The Rural Heritage Museum in northern Iranian Gilan province is the country's only open-air museum set up to preserve rural culture and architecture.
Kurdish people of Iran’s Khorasan, who are known as Kurmanji Kurds, have managed to preserve their centuries-old wedding customs, and are still practicing many of them in their ceremonies.
Dances are usually a celebration of life and its happy events, but apparently a version of Kurdish dance called Halparke has its roots in military affairs.
The 17th edition of a festival of local games was recently held in Javaher Dasht village in Gilan province, northern Iran.
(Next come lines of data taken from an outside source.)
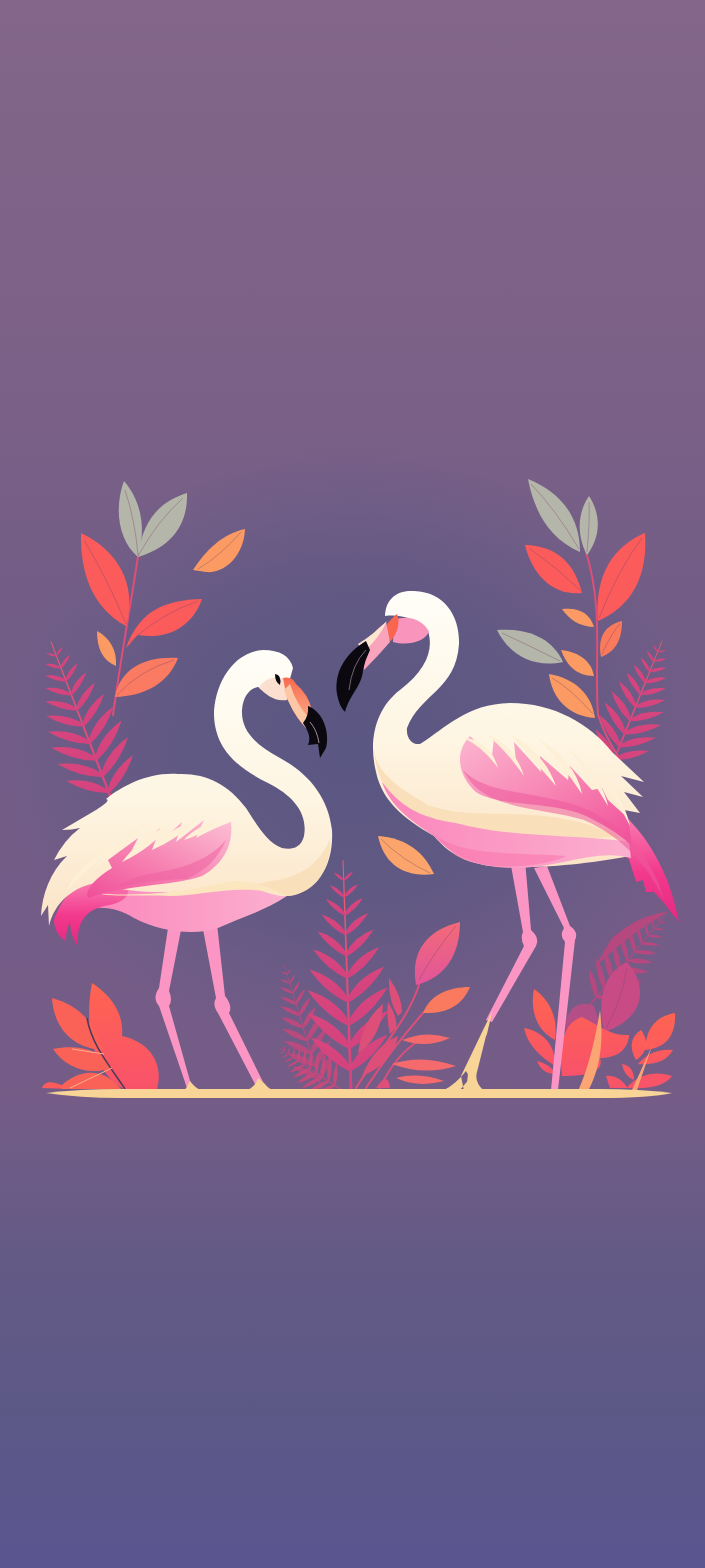
<!DOCTYPE html>
<html lang="en">
<head>
<meta charset="utf-8">
<title>Two flamingos</title>
<style>
:root{--coral:#fb5b5b;--rose:#dd4f78;--orange:#fb9a63;--sage:#b5b6aa;--cream:#fdf0d6;--pink:#fb96c4;--hot:#f0388a;--sand:#f8d596;--ink:#0b0810;--plum:#c94b86}
html,body{margin:0;height:100%;overflow:hidden;background:#5b5590}
.wallpaper{display:block;width:705px;height:1568px}
.coral{fill:var(--coral)}.rose{fill:var(--rose)}.orange{fill:var(--orange)}.sage{fill:var(--sage)}
.cream{fill:var(--cream)}.pink{fill:var(--pink)}.hot{fill:var(--hot)}.sand{fill:var(--sand)}.ink{fill:var(--ink)}.plum{fill:var(--plum)}
.stem{fill:none;stroke:var(--rose);stroke-width:2;stroke-linecap:round}
.vein{fill:none;stroke:#7d4a6a;stroke-opacity:.4;stroke-width:1}
</style>
</head>
<body>
<svg class="wallpaper" viewBox="0 0 705 1568" role="img" aria-label="Two flamingos facing each other among tropical leaves">
<defs>
<linearGradient id="dusk" x2="0" y2="1"><stop offset="0" stop-color="#836689"/><stop offset=".22" stop-color="#7c6187"/><stop offset=".4" stop-color="#725d86"/><stop offset=".7" stop-color="#745c87"/><stop offset=".8" stop-color="#645a86"/><stop offset=".9" stop-color="#5c5886"/><stop offset="1" stop-color="#5b5590"/></linearGradient>
<radialGradient id="glow"><stop offset="0" stop-color="#5a5782"/><stop offset=".5" stop-color="#5d5883" stop-opacity=".85"/><stop offset="1" stop-color="#5f5985" stop-opacity="0"/></radialGradient>
<linearGradient id="plumage" x2="0" y2="1"><stop offset="0" stop-color="#fffef8"/><stop offset=".55" stop-color="#fef5e2"/><stop offset="1" stop-color="#fbe3c6"/></linearGradient>
<linearGradient id="wing" x1="1" x2="0" y2="1"><stop offset="0" stop-color="#fcc0d4"/><stop offset=".5" stop-color="#f786b4"/><stop offset="1" stop-color="#f04e98"/></linearGradient>
<linearGradient id="wingRight" x2="1" y2="1"><stop offset="0" stop-color="#fcb6cf"/><stop offset=".5" stop-color="#f786b4"/><stop offset="1" stop-color="#f04e98"/></linearGradient>
<linearGradient id="belly" x2="1"><stop offset="0" stop-color="#fb86bb"/><stop offset="1" stop-color="#fbb0cf"/></linearGradient>
<linearGradient id="tail" x2="0" y2="1"><stop offset="0" stop-color="#fb8fbd"/><stop offset=".6" stop-color="#f2398c"/><stop offset="1" stop-color="#e32a83"/></linearGradient>
<linearGradient id="bill" x2="0" y2="1"><stop offset="0" stop-color="#f9694f"/><stop offset="1" stop-color="#fbb58e"/></linearGradient>
<linearGradient id="leafFade" x2="0" y2="1"><stop offset="0" stop-color="#ff6450"/><stop offset="1" stop-color="#f8526a"/></linearGradient>
<linearGradient id="bud" x2="0" y2="1"><stop offset="0" stop-color="#f46a78"/><stop offset="1" stop-color="#e0559a"/></linearGradient>
<linearGradient id="frondFade" gradientUnits="userSpaceOnUse" x1="0" y1="-160" x2="0" y2="0"><stop offset="0" stop-color="#ee5a70"/><stop offset="1" stop-color="#d5437f"/></linearGradient>
<path id="leaflet" d="M0 2Q14-14 41-20Q24-2 0 6Z"/>
<g id="pair"><use href="#leaflet"/><use href="#leaflet" transform="scale(-1 1)"/></g>
<g id="frond">
<path d="M-1.500 0L-.5-160H.5L1.500 0Z"/>
<use href="#pair" transform="translate(0 -18) scale(.95)"/>
<use href="#pair" transform="translate(0 -34)"/>
<use href="#pair" transform="translate(0 -50)"/>
<use href="#pair" transform="translate(0 -66) scale(.93)"/>
<use href="#pair" transform="translate(0 -82) scale(.82)"/>
<use href="#pair" transform="translate(0 -97) scale(.7)"/>
<use href="#pair" transform="translate(0 -111) scale(.58)"/>
<use href="#pair" transform="translate(0 -124) scale(.46)"/>
<use href="#pair" transform="translate(0 -136) scale(.35)"/>
<use href="#pair" transform="translate(0 -147) scale(.24)"/>
</g>
</defs>

<rect id="sky" width="705" height="1568" fill="url(#dusk)"/>
<ellipse cx="352" cy="750" rx="350" ry="300" fill="url(#glow)"/>

<g id="sprig-left">
<use href="#frond" fill="url(#frondFade)" transform="translate(114 806) rotate(-21) scale(.92 1.1)"/>
<path class="stem" d="M138 556C130 610 122 650 113 715"/>
<path class="sage" d="M138 557C118 540 114 508 124 481C142 502 146 530 138 557Z"/>
<path class="sage" d="M138 557C142 522 158 502 187 493C188 528 168 548 138 557Z"/>
<path class="coral" d="M126 626C92 608 80 572 81 533C116 550 138 582 126 626Z"/>
<path class="coral" d="M126 648C140 610 165 600 202 599C192 628 166 640 138 635Z"/>
<path d="M115 697C120 668 146 656 178 658C168 684 144 696 115 697Z" fill="#fb7a62"/>
<path class="orange" d="M116 666C102 660 97 648 97 631C110 638 117 650 116 666Z"/>
<path class="orange" d="M193 570C206 550 222 534 245 529C244 556 224 574 206 572Z"/>
<path class="vein" d="M138 555Q135 520 125 490M138 556Q158 520 183 498M126 624Q108 580 84 540M130 642Q160 614 198 601M117 695Q140 670 174 660M198 569Q220 556 241 532"/>
</g>

<g id="sprig-right">
<use href="#frond" fill="url(#frondFade)" transform="translate(610 770) rotate(22) scale(.74 .87)"/>
<path class="stem" d="M586 552C604 610 594 660 598 715Q606 738 618 756"/>
<path class="sage" d="M580 552C548 538 534 510 528 479C560 492 580 516 580 552Z"/>
<path class="sage" d="M587 555C576 534 578 512 589 496C602 516 600 538 587 555Z"/>
<path class="coral" d="M598 621C594 574 614 546 645 533C648 576 632 606 598 621Z"/>
<path class="coral" d="M582 593C552 596 532 574 525 545C556 546 574 562 582 593Z"/>
<path class="orange" d="M594 627C578 626 570 620 562 609C580 607 590 614 594 627Z"/>
<path d="M601 657C597 636 606 625 622 621C622 642 614 652 601 657Z" fill="#fb7a5c"/>
<path class="orange" d="M594 676C576 676 566 664 561 650C580 652 592 662 594 676ZM595 718C568 716 552 698 549 674C574 678 592 694 595 718Z"/>
<path class="sage" d="M563 662C534 668 510 656 497 630C528 628 552 638 563 662Z"/>
<path class="vein" d="M579 549Q556 510 531 484M587 552Q590 520 589 502M599 618Q618 570 642 538M580 590Q555 566 529 548M560 661Q530 646 502 633M593 714Q570 688 552 678M602 654Q612 632 620 624"/>
</g>

<path id="drifting-leaf" d="M378 836C406 838 424 852 434 874C404 878 384 864 378 836Z" fill="#fba56c"/>
<path class="vein" d="M381 839Q402 860 430 873"/>

<g id="undergrowth-left">
<path class="coral" d="M42 1088Q46 1076 70 1089Z"/>
<path d="M124 1089C92 1072 84 1024 92 983C112 996 124 1014 122 1036C150 1042 164 1064 157 1089Z" fill="url(#leafFade)"/>
<path d="M52 998C80 1006 94 1022 103 1050C72 1048 54 1028 52 998ZM53 1049C78 1044 102 1050 112 1068C88 1076 66 1068 53 1049ZM61 1086C78 1070 102 1066 121 1089H62Z" fill="#fb6257"/>
<path d="M87 1018C92 1046 110 1066 125 1089" fill="none" stroke="#4b3a5c" stroke-width="1.500"/>
<path d="M72 1049L104 1054M70 1088L112 1068" fill="none" stroke="#fbb08c"/>
</g>

<g id="undergrowth-centre">
<use href="#frond" fill="#b84a7e" transform="translate(322 1089) rotate(-17) scale(.55 .82)"/>
<use href="#frond" fill="#c54a7c" transform="translate(340 1089) rotate(-56) scale(.5 .46)"/>
<use href="#frond" fill="url(#frondFade)" transform="translate(351 1089) rotate(-2) scale(.98 1.43)"/>
<path class="stem" d="M356 1088C386 1040 408 1020 420 982M366 1088Q392 1048 424 1012M380 1088Q395 1055 420 1040"/>
<path d="M416 985C410 950 428 930 460 922C460 956 444 978 416 985Z" fill="url(#bud)"/>
<path class="vein" d="M419 980Q434 952 456 926"/>
<path d="M423 1013C430 995 448 987 470 987C462 1006 446 1014 423 1013Z" fill="#f97a5e"/>
<path d="M402 1040Q426 1030 450 1038Q426 1049 402 1040ZM392 1064Q422 1054 456 1066Q424 1076 392 1064ZM396 1078Q418 1072 444 1081Q418 1088 396 1078Z" fill="#f56a6c"/>
<path class="rose" d="M398 1016Q388 1000 389 978Q402 996 402 1012ZM390 1034Q386 1016 388 1002Q398 1018 396 1028ZM362 1076Q374 1046 398 1036Q392 1064 362 1076ZM358 1054Q362 1020 383 1004Q382 1036 358 1054ZM376 1088Q388 1070 390 1088Z"/>
</g>

<g id="undergrowth-right">
<use href="#frond" fill="#b4487f" transform="translate(590 1005) rotate(40) scale(.62 .74)"/>
<path d="M668 912Q640 914 612 938L594 968Q632 932 668 912Z" fill="#b4487f"/>
<path d="M604 1032C596 996 606 972 627 962C648 986 646 1018 604 1032Z" class="plum"/>
<path class="plum" d="M566 1020Q574 998 594 1006L604 1034L566 1040Z" opacity=".75"/>
<path d="M555 1040C536 1030 530 1010 534 989C552 1002 558 1020 555 1040ZM555 1066C540 1056 528 1046 524 1028C544 1032 556 1046 555 1066ZM537 1061Q550 1064 556 1074Q542 1074 537 1061ZM562 1076C558 1040 566 1022 582 1017C600 1026 610 1036 629 1035C628 1052 614 1058 600 1058C604 1070 592 1076 562 1076Z" fill="url(#leafFade)"/>
<path d="M636 1060C628 1046 632 1036 641 1030C650 1042 646 1054 636 1060ZM645 1050C646 1026 658 1016 675 1013C676 1036 666 1048 645 1050ZM638 1064Q652 1048 673 1050Q664 1066 638 1064ZM628 1086Q646 1068 672 1076Q662 1090 628 1088ZM606 1076Q618 1074 628 1088H610ZM622 1064Q634 1066 634 1080Q624 1076 622 1064Z" fill="url(#leafFade)"/>
<path d="M578 1091Q592 1060 600 1010Q606 1058 588 1091ZM632 1090L652 1046L637 1090Z" fill="#fba574"/>
<path class="vein" d="M606 1028Q622 1000 627 968"/>
</g>

<g id="flamingo-left">
<path class="pink" d="M168 928L181 930L169 991Q173 1000 169 1006L192 1088H187L159 1006Q152 998 159 988Z"/>
<path class="pink" d="M202 924L217 924L225 996Q233 1006 229 1013L266 1088H257L218 1013Q212 1005 216 998Z"/>
<path class="sand" d="M184 1091Q188 1086 190 1081Q194 1087 202 1091ZM246 1091Q256 1086 258 1078L265 1084Q268 1089 276 1091Z"/>
<path d="M94 890C130 892 250 870 287 896C262 912 240 918 218 928C196 936 160 932 134 918C120 909 102 905 84 910Z" fill="url(#belly)"/>
<path d="M112 872C84 876 62 894 54 920C54 930 60 938 66 941C66 932 68 926 70 922C70 932 74 940 77 945C78 928 80 912 104 906C130 902 138 890 112 872Z" fill="url(#tail)"/>
<path d="M293 668C290 656 280 650 263 650C232 652 214 686 214 715C215 752 242 770 268 783C294 796 308 814 304 836C301 848 292 850 282 848C266 842 258 826 246 808C228 784 206 773 178 774C148 772 122 786 106 799C110 800 106 804 96 810L62 830Q72 830 80 828Q64 840 54 860L67 856C50 872 42 895 41 916L48 905L49 926C54 904 72 886 100 882C130 898 200 892 230 884C254 884 268 897 289 896C318 892 334 864 332 830C328 795 306 772 280 758C254 744 241 730 242 710C243 696 250 688 258 687C266 690 272 700 284 700Z" fill="url(#plumage)"/>
<path d="M270 881C300 878 322 862 330 838C332 870 314 894 288 896C272 894 262 886 252 886Z" fill="#f8ddb4" opacity=".7"/>
<path d="M90 892C126 898 180 893 228 882C250 878 270 888 287 896C240 882 206 896 170 896C136 894 116 898 90 892Z" fill="#fbe6c0"/>
<path d="M231 822C234 848 220 866 202 876C174 886 128 884 88 898C84 890 96 878 112 868L108 860L138 838L128 858L160 828L152 850L182 822L176 842L204 820L196 838Q214 828 231 822Z" fill="url(#wing)"/>
<path d="M186 879Q214 868 226 840Q206 864 160 872Q132 876 114 888Q146 880 186 879Z" fill="#ee5f9f" opacity=".5"/>
<path class="cream" d="M146 822Q122 852 94 868Q118 838 146 822ZM170 824Q152 848 122 862Q140 838 170 824ZM196 820Q176 840 152 850Q166 830 196 820ZM220 820Q204 834 184 840Q196 826 220 820ZM118 846Q86 868 66 892Q78 862 118 846Z"/>
<path d="M259 688C266 676 278 676 290 680L287 700C274 702 266 694 259 688Z" fill="#fbe0d0"/>
<path d="M283 678Q292 676 296 684Q308 694 312 710L306 728Q288 710 283 678Z" fill="url(#bill)"/>
<path d="M284 690Q290 710 306 728L309 718Q296 704 290 684Z" fill="#fbc7a4"/>
<path class="ink" d="M308 706C324 712 330 734 326 748L320 758L318 744L308 745C312 736 306 728 303 723Q309 716 308 706Z"/>
<path d="M310 722Q317 730 319 743" fill="none" stroke="#a18a91"/>
<path class="ink" d="M275 674Q282 675 280 685Q275 682 275 674Z"/>
</g>

<g id="flamingo-right">
<path class="pink" d="M534 868L547 866L570 926Q579 932 575 940L558 1090H551L565 942Q559 936 564 928Z"/>
<path class="pink" d="M510 860H525L531 930Q540 938 536 946L492 1022L486 1020L524 946Q520 938 523 932Z"/>
<path class="sand" d="M492 1012L487 1034L469 1074L474 1091H464L461 1076L484 1028ZM489 1024L477 1072Q474 1082 484 1091H466L468 1074ZM466 1071Q456 1084 444 1090H460L470 1078Z"/>
<path d="M606 800C640 824 668 864 679 922C672 914 668 908 664 903L654 892L646 892L643 880L636 882L629 859C610 846 580 830 606 800Z" fill="url(#tail)"/>
<path d="M385 616C386 596 400 590 414 591C446 592 460 618 459 644C456 690 420 694 407 728C406 738 412 745 420 744C446 728 466 704 510 703C554 703 590 724 612 752L644 782L621 776L643 797L624 792L640 813L624 810L630 856C600 862 550 868 515 867C476 868 452 858 434 836C402 818 382 800 376 772C368 740 376 708 400 690C426 670 434 650 428 631C416 618 400 614 385 616Z" fill="url(#plumage)"/>
<path d="M374 752C380 778 404 790 428 805C480 824 540 800 618 836C590 838 520 850 470 838C410 826 380 800 374 752Z" fill="#fae0ba"/>
<path d="M382 782C400 806 420 818 456 823C510 838 574 834 629 842L631 858C596 848 560 868 515 868C474 868 450 854 434 836C410 820 390 806 382 782Z" fill="url(#belly)"/>
<path d="M430 832C462 858 520 852 566 856C544 868 480 872 455 855Z" fill="#f976ae" opacity=".55"/>
<path d="M470 736C454 752 458 776 476 792C500 808 556 800 590 818Q618 832 632 846L628 818L608 800L602 788L592 790L570 766L568 780L540 756L541 772L514 742L516 762L494 738L492 756Z" fill="url(#wingRight)"/>
<path d="M463 770C490 800 560 788 606 820C640 844 656 870 664 900C646 862 620 836 584 820C540 806 484 812 463 770Z" fill="#ef5a9d" opacity=".55"/>
<path class="cream" d="M464 738Q490 740 498 768Q484 748 464 738ZM486 734Q514 744 524 776Q506 750 486 734ZM510 734Q544 752 556 786Q530 756 510 734ZM538 738Q576 762 582 794Q562 764 538 738ZM566 746Q602 776 608 806Q588 772 566 746ZM592 764Q624 796 630 826Q612 790 592 764Z"/>
<path d="M394 620C408 614 424 620 429 632C424 642 408 646 393 642Z" fill="#f995bd"/>
<path d="M397 614Q402 626 391 641L381 636Q386 622 397 614Z" fill="#f9664f"/>
<path d="M386 622L390 642Q378 656 364 670L362 650Q372 632 386 622Z" fill="#f9a3bd"/>
<path d="M387 621Q378 640 364 651L358 644Q374 634 387 621Z" fill="#fde6d0"/>
<path class="ink" d="M366 641C344 654 334 674 337 694Q339 706 345 712C350 694 362 686 363 670Q365 660 370 650Z"/>
<path d="M366 650Q352 664 349 690" fill="none" stroke="#6f6570"/>
</g>

<path id="ground" class="sand" d="M46 1093Q80 1089 120 1089H600Q640 1089 672 1093Q650 1098 600 1098H120Q80 1098 46 1093Z"/>
</svg>
</body>
</html>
The traditional ceremony of Nour Gavan, which literally means ‘the milk vetch on fire’, is held every July in the village of Neva, 12 km from Gazanak, between Amol in Mazandaran province and Tehran.
Nowruz-e Sayyad, meaning the Fishermen’s New Year, is one of the oldest traditions of people in Qeshm Island, southern Iran, which dates back to more than six hundred years ago.
One of the oldest and strangest traditions in Iran was to hold wedding ceremonies between widows and underground water tunnels called qanats.
Ancient Zoroastrians believed the dead body should be put in particular structures to be feasted upon by birds of prey, because the burial or burning of the corpses would cause water and soil to become dirty, which is forbidden in the ancient religion.
The Coppersmiths’ Bazaar in the city of Yazd in central Iran has remained the hub of copperware trade and services after half a dozen centuries.
The flat washtub is one of the simplest things that could be found in almost every house in Iran’s northern Mazandaran province. However, Iranian women in that region have long been using it as a musical instrument in wedding ceremonies and parties.